An investment fund was denied, and price is plummeting.
In February, bitcoin reached its highest value ever in the history of the currency, and earlier this month was priced higher than gold. Investors and enthusiasts were elated, but cautious. The steep rise in value was largely attributed to an anticipated ruling by the Securities and Exchange Commission on a proposed bitcoin investment fund, headed up by the Winklevoss twins.
On Friday, the SEC denied the fund. Now, bitcoin's future seems less certain than it did just days ago, and its massive price gains hang in the balance.
The Winklevoss Bitcoin Trust, if approved, would have held bitcoins and issued shares to investors, who would have gotten a return only if the price of bitcoin rose. According to an SEC filing explaining the department's decision on Friday, the trust was denied because the vast majority of the bitcoin ecosystem is currently unregulated.

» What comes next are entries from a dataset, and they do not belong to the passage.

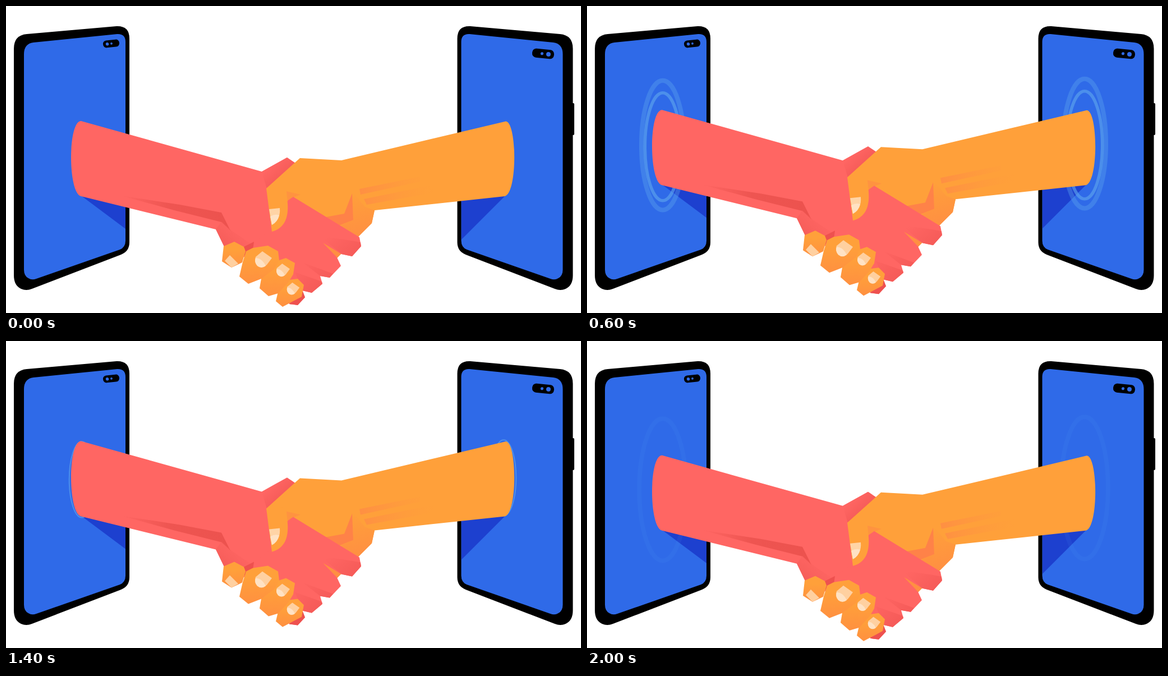
An HTML page for the animation above (2.1 s loop, 1025x547 px).

```html
<!DOCTYPE html>
<html lang="en">
<head>
<meta charset="utf-8">
<title>Handshake through phones</title>
<style>
  html, body { margin: 0; width: 100%; height: 100%; overflow: hidden; background: #fff; }
  svg { display: block; width: 100%; height: 100%; }
  .pink { fill: #ff6663; }
  .orange { fill: #ffa03a; }
  .ring { fill: none; stroke: #5fa8ee; }
</style>
</head>
<body>
<svg viewBox="0 0 1025 547">
  <defs>
    <linearGradient id="finger" x1="0" y1="0" x2="0" y2="1">
      <stop offset=".3" stop-color="#ffa03a"/><stop offset="1" stop-color="#ff9040"/>
    </linearGradient>
    <linearGradient id="palm" gradientUnits="userSpaceOnUse" x1="625" y1="330" x2="640" y2="410">
      <stop offset="0" stop-color="#ffa03a"/><stop offset="1" stop-color="#ff8f42"/>
    </linearGradient>
    <linearGradient id="streak">
      <stop offset="0" stop-color="#ff8f43"/><stop offset="1" stop-color="#ff9c3d" stop-opacity="0"/>
    </linearGradient>
    <linearGradient id="crease">
      <stop offset="0" stop-color="#ff6663"/><stop offset=".45" stop-color="#ee5551"/><stop offset="1" stop-color="#ec524e"/>
    </linearGradient>
    <linearGradient id="shade" x1="0" y1="0" x2="1" y2="1">
      <stop offset=".25" stop-color="#ff6663"/><stop offset="1" stop-color="#ec504e"/>
    </linearGradient>
    <linearGradient id="soft" x1="0" y1="1" x2="1" y2="0">
      <stop offset="0" stop-color="#ee5652"/><stop offset="1" stop-color="#ff6663" stop-opacity="0"/>
    </linearGradient>
    <g id="phone">
      <path d="M14 76Q14 52 37 50L197 36Q220 35 220 58V421Q220 437 205 443L46 504Q36 508 27 504Q14 498 14 480Z"/>
      <path fill="#2f6ae8" d="M32 86Q32 67 49 65L198 50Q213 49 213 64V418Q213 430 203 434L54 486Q46 489 40 485Q32 481 32 470Z"/>
    </g>
    <g id="nail">
      <path fill="#ffd0a0" d="M-2-15L15-3L6 9Q-2 17-11 11Q-17 4-14-5Z"/>
      <path fill="#ffe2c4" d="M-14-3Q-3-3 4 11Q-4 17-11 11Q-17 4-14-3Z"/>
    </g>
  </defs>

  <use href="#phone"/>
  <g transform="rotate(-6 187.5 67)">
    <rect x="173" y="60.500" width="29" height="13" rx="6"/>
    <g fill="#2f6ae8"><circle cx="180.500" cy="67" r="2.800"/><circle cx="188" cy="67" r="1.900"/></g>
  </g>
  <rect x="1006" y="173" width="7" height="57" rx="2"/>
  <use href="#phone" transform="translate(1024.5) scale(-1 1)"/>
  <g transform="rotate(6 957.5 85)">
    <rect x="938" y="77" width="39" height="16" rx="7"/>
    <g fill="#2f6ae8"><circle cx="967" cy="85" r="4"/><circle cx="955.500" cy="85" r="2.600"/></g>
  </g>

  <g id="moving">
    <path fill="#1d40cf" d="M134 338L213 397V340ZM890 338L812 416V340Z"/>
    <g id="rings"></g>

    <!-- pink arm -->
    <path class="pink" d="M134 205L456 295L501 270L530 290L520 420L430 446L390 431L374 398L134 339C110 334 110 204 134 205Z"/>
    <path fill="url(#shade)" d="M456 295L501 270L516 280L465 326Z"/>
    <path fill="url(#crease)" d="M205 338L310 354L384 368L400 400L384 385L300 364Z"/>
    <path fill="url(#soft)" d="M374 398L384 384L402 400L440 426L424 444L390 431Z"/>

    <!-- orange arm -->
    <path class="orange" d="M891 205.500C911 207 912 334 889 339L657 364L652 387L627 412L590 449L500 390L464 325L524 271L598 275Z"/>
    <path fill="url(#palm)" d="M617 330L640 358L657 364L652 387L627 412L590 449L560 425L598 390L619 380Z"/>
    <path fill="#ff8248" d="M565 377L603 370L617 334L619 381L594 391Z"/>
    <path fill="url(#streak)" d="M630 326L738 304V313L632 336ZM638 344L765 318V332L643 354Z"/>
    <path fill="#ff9340" d="M499 330L525 336L512 341L502 348Z"/>

    <!-- pink fingers -->
    <path class="pink" d="M512 340L630 412L633 428L617 446L598 442L565 422L590 448L597 463L577 484L560 481L564 495L545 511L528 507L533 519L520 533L505 531L490 505L440 465L418 440L470 400L502 347Z"/>
    <path fill="url(#shade)" d="M560 410L616 418L632 421L633 428L617 446L598 442ZM529 457L583 477L577 484L560 481ZM515 474L563 491L564 495L545 511L528 507Z"/>
    <path fill="#ee514f" d="M526 500L533 519L520 533L505 531ZM424 429L442 420L440 435L422 446Z"/>

    <!-- orange thumb and fingertips -->
    <path class="orange" d="M464 325L499 322Q501 338 502 351C504 378 496 396 474 402Z"/>
    <path fill="#ffd4a6" d="M469 362L488 360Q490 380 474 390Z"/>
    <path fill="#ffe2c4" d="M471 375Q480 370 487 373Q484 385 474 390Z"/>
    <g fill="url(#finger)">
      <path d="M388 428L407 420L424 429L427 437L421 457L402 466L385 455Z"/>
      <path d="M505 488L520 486L531 497L527 518L493 536L481 526L485 509Z"/>
      <path d="M484 454L499 449L515 458L512 478L503 493L485 512L468 517L452 503L456 480Z"/>
      <path d="M428 437L440 431L467 427L485 437L487 453L479 468L455 486L432 495L416 482L422 456Z"/>
    </g>
    <path fill="#ffd0a0" d="M390 454L399 444L414 459L402 466Z"/>
    <use href="#nail" x="459" y="452"/>
    <use href="#nail" transform="translate(494 471) scale(.8)"/>
    <use href="#nail" transform="translate(512 504) scale(.75)"/>
  </g>
</svg>
<script>
  const LOOP = 2100, STEP = 100;
  const moving = document.getElementById('moving');
  const ringLayer = document.getElementById('rings');

  // Two pulses per loop, each with a pair of rings around both arms.
  const rings = [0, 150, 1125, 1275].flatMap(start =>
    [[135, 273], [887, 270]].map(([cx, cy]) => {
      const el = document.createElementNS('http://www.w3.org/2000/svg', 'ellipse');
      el.setAttribute('class', 'ring');
      el.setAttribute('cx', cx);
      ringLayer.append(el);
      return { el, start, cy };
    }));

  function drawRing({ el, start, cy }, time) {
    const age = time - start;
    const visible = age > 200 && age < 800;
    el.style.display = visible ? '' : 'none';
    if (!visible) return;
    const ry = 130 - 58 * ((800 - age) / 500) ** 1.5;
    el.setAttribute('cy', cy - (age - 300) / 60);
    el.setAttribute('rx', ry * 0.33);
    el.setAttribute('ry', ry);
    el.setAttribute('stroke-width', Math.max(2, Math.min(8, (ry - 60) / 6.5)));
    el.setAttribute('opacity', Math.min(0.6, (130 - ry) / 42));
  }

  function draw(now) {
    const time = Math.floor(now % LOOP / STEP) * STEP;
    const lift = 17.1 * (1 - Math.cos((time - 22) / LOOP * 2 * Math.PI));
    moving.setAttribute('transform', `translate(0 ${-lift})`);
    rings.forEach(ring => drawRing(ring, time));
  }

  const begin = performance.now();
  function tick() {
    draw(performance.now() - begin);
    requestAnimationFrame(tick);
  }
  tick();
</script>
</body>
</html>
```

Simply put, the SEC's decision largely hinged on the principle that the assets underlying a fund should be resistant to price manipulation. And, the SEC filing claims, since a large number of bitcoin exchanges—where coins are traded—are unregulated and outside the US, the Winklevoss Trust can't meet this requirement.
Bitcoin is already seeing the disastrous effects of a misfired round of speculation. While the price of a single bitcoin was trending above $1300 just hours before the SEC's decision, the price immediately plummeted to just above $1000 in the minutes after.
All this is to say: Pray for the bitcoiners.
Subscribe to pluspluspodcast , Motherboard's new show about the people and machines that are building our future.